Since the beginning of 2015, Amazon has sued over 1,000 people—but those sued people were reviewers. Now Amazon is thinking to bring the very people that help the company make money on its radar–sellers. The company is in no mood to spare those sellers who are ultimately responsible for the fake reviews on Amazon. The moving away from targeting sites like paidbookreviews.org and toward people on the Amazon platform shows how serious Amazon is about this whole issue.
In this serious heat, Amazon has sued three of its sellers: a Chinese company called CCBetterDirect, Michael Abbara, and Kurt Bauer. It was found that fake reviews comprised up to 40 percent of their stores’ total reviews. It’s quite clear that violations were gross and amassing.
Corporate Counsel reported that Amazon commenced arbitrations on May 27 against these three sellers. Amazon’s claims will be heard by the American Arbitration Association. The core of Amazon’s allegation is that all the three sellers have violated contractual obligations to Amazon along with the breach of the Federal Consumer Protection Act and the Lanham Act. Amazon accuses them of creating fake accounts to leave positive reviews on their own products. Amazon is asking for the defendants to be banned from selling products on any of its sites or accessing its services. The suits also ask for the profits the sellers made on Amazon, attorneys’ fees, and damages exceeding $25,000.

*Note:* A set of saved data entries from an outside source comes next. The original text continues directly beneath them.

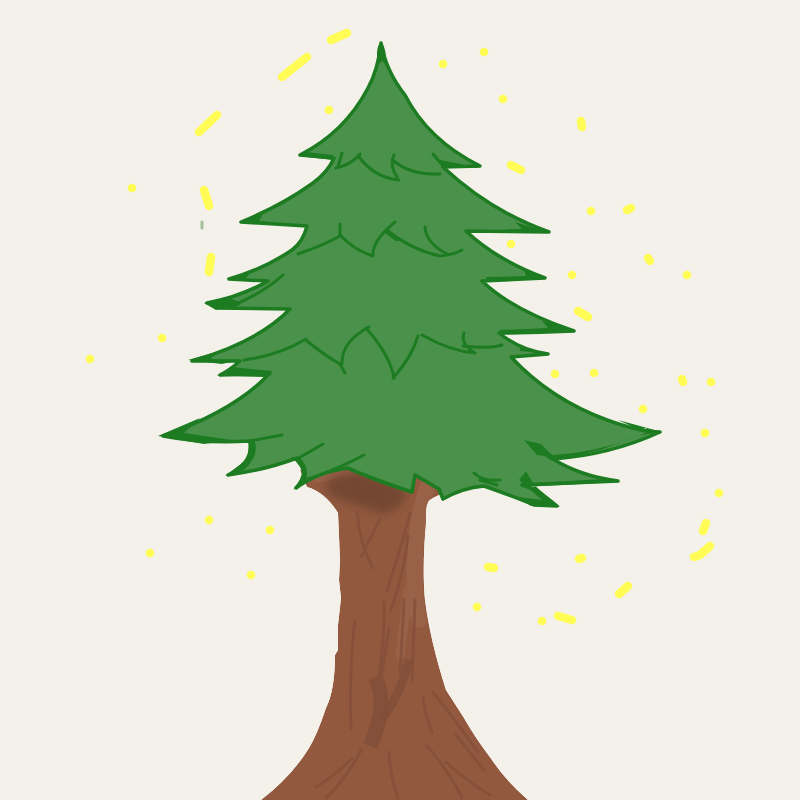
<!DOCTYPE html>
<html lang="en">
<head>
<meta charset="utf-8">
<title>Evergreen with fireflies</title>
<style>
:root {
  --paper: #f4f1ea;
  --needle: #4a914b;
  --needle-edge: #1d7c21;
  --bark: #92593f;
  --bark-light: #9a6149;
  --bark-dark: #824e38;
  --glow: #fffd55;
}
html, body { margin: 0; height: 100%; overflow: hidden; background: var(--paper); }
svg { display: block; width: 800px; height: 800px; }
.paper { fill: var(--paper); }
.trunk { fill: var(--bark); }
.bark-light { fill: none; stroke: var(--bark-light); stroke-linecap: round; }
.bark-lines { fill: none; stroke: var(--bark-dark); stroke-width: 3; stroke-linecap: round; opacity: .75; }
.bark-patch { fill: none; stroke: var(--bark-dark); stroke-linecap: square; stroke-linejoin: round; opacity: .8; }
.canopy-shade { fill: #744631; }
.foliage { fill: var(--needle); stroke: var(--needle-edge); stroke-width: 3.5; stroke-linejoin: round; }
.edge { fill: none; stroke: var(--needle-edge); stroke-width: 3; stroke-linecap: round; stroke-linejoin: round; }
.tips { fill: var(--needle-edge); }
.streaks { fill: none; stroke: var(--glow); stroke-width: 8.5; stroke-linecap: round; }
.sparks { fill: var(--glow); }
</style>
</head>
<body>
<svg viewBox="0 0 800 800" role="img" aria-label="A tall evergreen tree surrounded by yellow sparks">
  <defs>
    <filter id="soft" x="-30%" y="-50%" width="160%" height="200%"><feGaussianBlur stdDeviation="5"/></filter>
    <path id="trunk-shape" d="M300 470L307 487Q325 492 338 513L340 560L339 580L341 598L338 625V650L335 655Q335 690 326 708Q317 735 309 748Q292 776 261 800H528Q506 781 492 760Q474 736 464 718L446 690Q430 640 425 600Q422 570 426 520Q425 501 431 499L441 494L436 465Z"/>
    <clipPath id="trunk-clip"><use href="#trunk-shape"/></clipPath>
    <circle id="spark" r="4.3"/>
  </defs>

  <rect class="paper" width="800" height="800"/>

  <g id="trunk" clip-path="url(#trunk-clip)">
    <use class="trunk" href="#trunk-shape"/>
    <path class="bark-light" stroke-width="16" d="M428 485Q416 520 415 560T419 620"/>
    <path class="bark-light" stroke-width="9" d="M318 478L350 472M408 590L400 655"/>
    <path class="canopy-shade" filter="url(#soft)" d="M324 484Q340 468 372 474Q402 484 408 494Q400 510 384 514Q352 504 332 497Z"/>
    <g class="bark-lines">
      <path d="M357 512Q360 545 373 568M361 557L380 519M410 513Q402 545 387 590M408 535Q405 570 391 610M355 620Q349 665 351 729M384 600Q385 640 378 680M389 628L382 674M404 600Q402 640 400 672M415 600L412 680M423 697Q425 715 432 733M433 692Q456 721 478 752M361 750Q348 777 326 798M352 758Q336 775 316 787M389 752Q390 775 398 798M427 746Q450 772 462 798M446 762Q466 781 490 795M456 735L484 770"/>
    </g>
    <path class="bark-patch" stroke-width="15" d="M378 684Q386 705 373 739"/>
    <path class="bark-patch" stroke-width="9" d="M408 664Q400 695 384 716"/>
  </g>

  <g id="tree">
    <path class="foliage" d="M381 43Q378 70 368 88Q345 132 300 155L334 158Q328 172 313 183Q281 206 241 222L307 226Q303 242 292 250Q264 269 229 279L268 281Q240 297 207 303L238 304L217 308L290 309Q258 342 192 361L240 361Q230 370 220 375L270 373Q236 410 163 436Q205 444 250 441Q254 462 228 475Q265 470 297 458Q311 471 296 488Q318 472 348 468Q378 482 412 492L415 475L439 489L443 499Q462 488 484 486Q518 498 534 505L557 506Q535 488 522 485Q570 483 618 481Q580 476 553 459Q610 455 660 432Q640 432 607 420Q550 399 511 357L548 354Q520 350 499 333Q535 333 574 331Q512 310 482 281L545 278Q495 259 466 231L549 232Q490 211 443 167L480 166Q428 140 405 95Q386 71 381 43Z"/>

    <g id="heavy-tips" class="tips">
      <path d="M381 42Q375 47 378 64L383 61L386 66Q387 48 381 42Z"/>
      <path d="M298 156L306 152L333 155V160ZM481 168L435 159L444 166ZM239 222L263 214L259 221L290 224ZM550 233L515 222L522 229L500 229ZM226 279L252 271L246 278ZM547 278L524 270L526 276L486 277V282ZM204 303L226 297L240 302L216 310ZM188 360L216 352L211 359L240 360L222 364ZM217 376L232 367L272 371L265 377ZM576 331L542 321L548 328L500 330V334ZM551 354L520 347V351Z"/>
      <path d="M158 436L200 418L184 433L232 440L204 444ZM225 476L246 460Q250 452 248 440L255 442Q259 456 244 470ZM293 490L303 477Q303 467 291 457L299 457Q310 467 306 480ZM662 432L618 420L640 430L646 428L648 432L600 450L552 461L540 453L552 455Q600 452 640 435ZM621 482L580 475L605 479L530 483L522 487ZM560 507L531 506L518 497L542 500L519 480L526 471L534 485ZM524 440L541 444L554 457L537 455Z"/>
    </g>

    <g id="branch-lines" class="edge">
      <path d="M342 153L338 167M336 168Q351 165 360 154M359 157Q375 178 399 180M394 155Q389 165 397 177M394 161Q410 175 440 174M433 154L444 167"/>
      <path d="M298 254Q324 245 340 236M340 224V235Q354 250 373 256M373 255Q372 241 395 222M386 232L397 240M388 231Q412 250 440 256Q453 255 462 250M425 227Q426 243 447 254"/>
      <path d="M229 307Q262 294 283 275M244 360Q280 355 306 339M307 341Q324 355 340 364L345 373M342 364Q341 342 369 327M366 328Q390 355 394 378M393 378Q412 357 418 336M422 335Q450 351 475 353M475 353Q460 344 464 333M463 346Q490 349 502 345"/>
      <path d="M250 441L282 435M297 459L323 444M308 479Q340 468 364 455M349 469Q380 481 412 492L415 475L439 489L443 499M474 473Q483 482 500 480M480 480L497 485"/>
    </g>
    <path class="edge" stroke-width="1" d="M202 222V228" opacity=".4"/>
  </g>

  <g id="fireflies">
    <path class="streaks" d="M331 40L347 33M282 77L307 57M199 132L217 115M204 190L209 206M211 257L209 272M581 121L582 127M511 165L521 170M627 210L631 208M648 258L650 261M578 311L588 317M682 379L683 382M706 523L703 531M694 557L700 555L710 546M488 567L494 568M579 559L582 558M619 594L628 586M558 616L572 620"/>
    <g class="sparks">
      <use href="#spark" x="329" y="110"/>
      <use href="#spark" x="132" y="188"/>
      <use href="#spark" x="162" y="338"/>
      <use href="#spark" x="90" y="359"/>
      <use href="#spark" x="443" y="64"/>
      <use href="#spark" x="484" y="52"/>
      <use href="#spark" x="503" y="99"/>
      <use href="#spark" x="591" y="211"/>
      <use href="#spark" x="511" y="244"/>
      <use href="#spark" x="572" y="275"/>
      <use href="#spark" x="687" y="275"/>
      <use href="#spark" x="555" y="374"/>
      <use href="#spark" x="594" y="373"/>
      <use href="#spark" x="711" y="382"/>
      <use href="#spark" x="643" y="409"/>
      <use href="#spark" x="705" y="433"/>
      <use href="#spark" x="719" y="493"/>
      <use href="#spark" x="209" y="520"/>
      <use href="#spark" x="270" y="530"/>
      <use href="#spark" x="150" y="553"/>
      <use href="#spark" x="251" y="575"/>
      <use href="#spark" x="477" y="607"/>
      <use href="#spark" x="542" y="621"/>
    </g>
  </g>
</svg>
</body>
</html>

According to the insiders and experts, reviewers may have helped vendors in the violation of their contract by reviewing products due to the allurement of discount coupons and adding items to an Amazon wish list at a vendor’s request…pretty innocuous acts!
It’s not that the e-commerce giant is only thinking about the punishments. It is trying to be proactive rather than reactive by creating ways to stop fake reviews on Amazon. Some of the measures, such as ranking of trusted reviews, developing algorithms that iron out the fake reviews, social media login for websites i.e.sellers,individuals and suspending accounts have already seen a day of the light. It has also tried out “verified purchase” designation of people who’ve bought the product. But foolproof and lacuna free execution of these measures may take time…and till then, Amazon will have to rely on their half-baked anti fake reviews system.
The law will take its course in the above-mentioned lawsuit. Hopefully, the decision will go in the favor of Amazon by sending a strong message to such fake reviewers and sellers that one more attempt and they will be behind the bars. Indeed time is ripe to nip them in the bud. Reviews are on the verge of becoming illusions as the correlation between user reviews and the actual product quality is diminishing with each passing day. Mintel’s observation, thus, is not at all surprising that almost 70 percent of Americans ask for other people’s opinions online before buying anything, and yet only 59 percent trust the actual recommendations.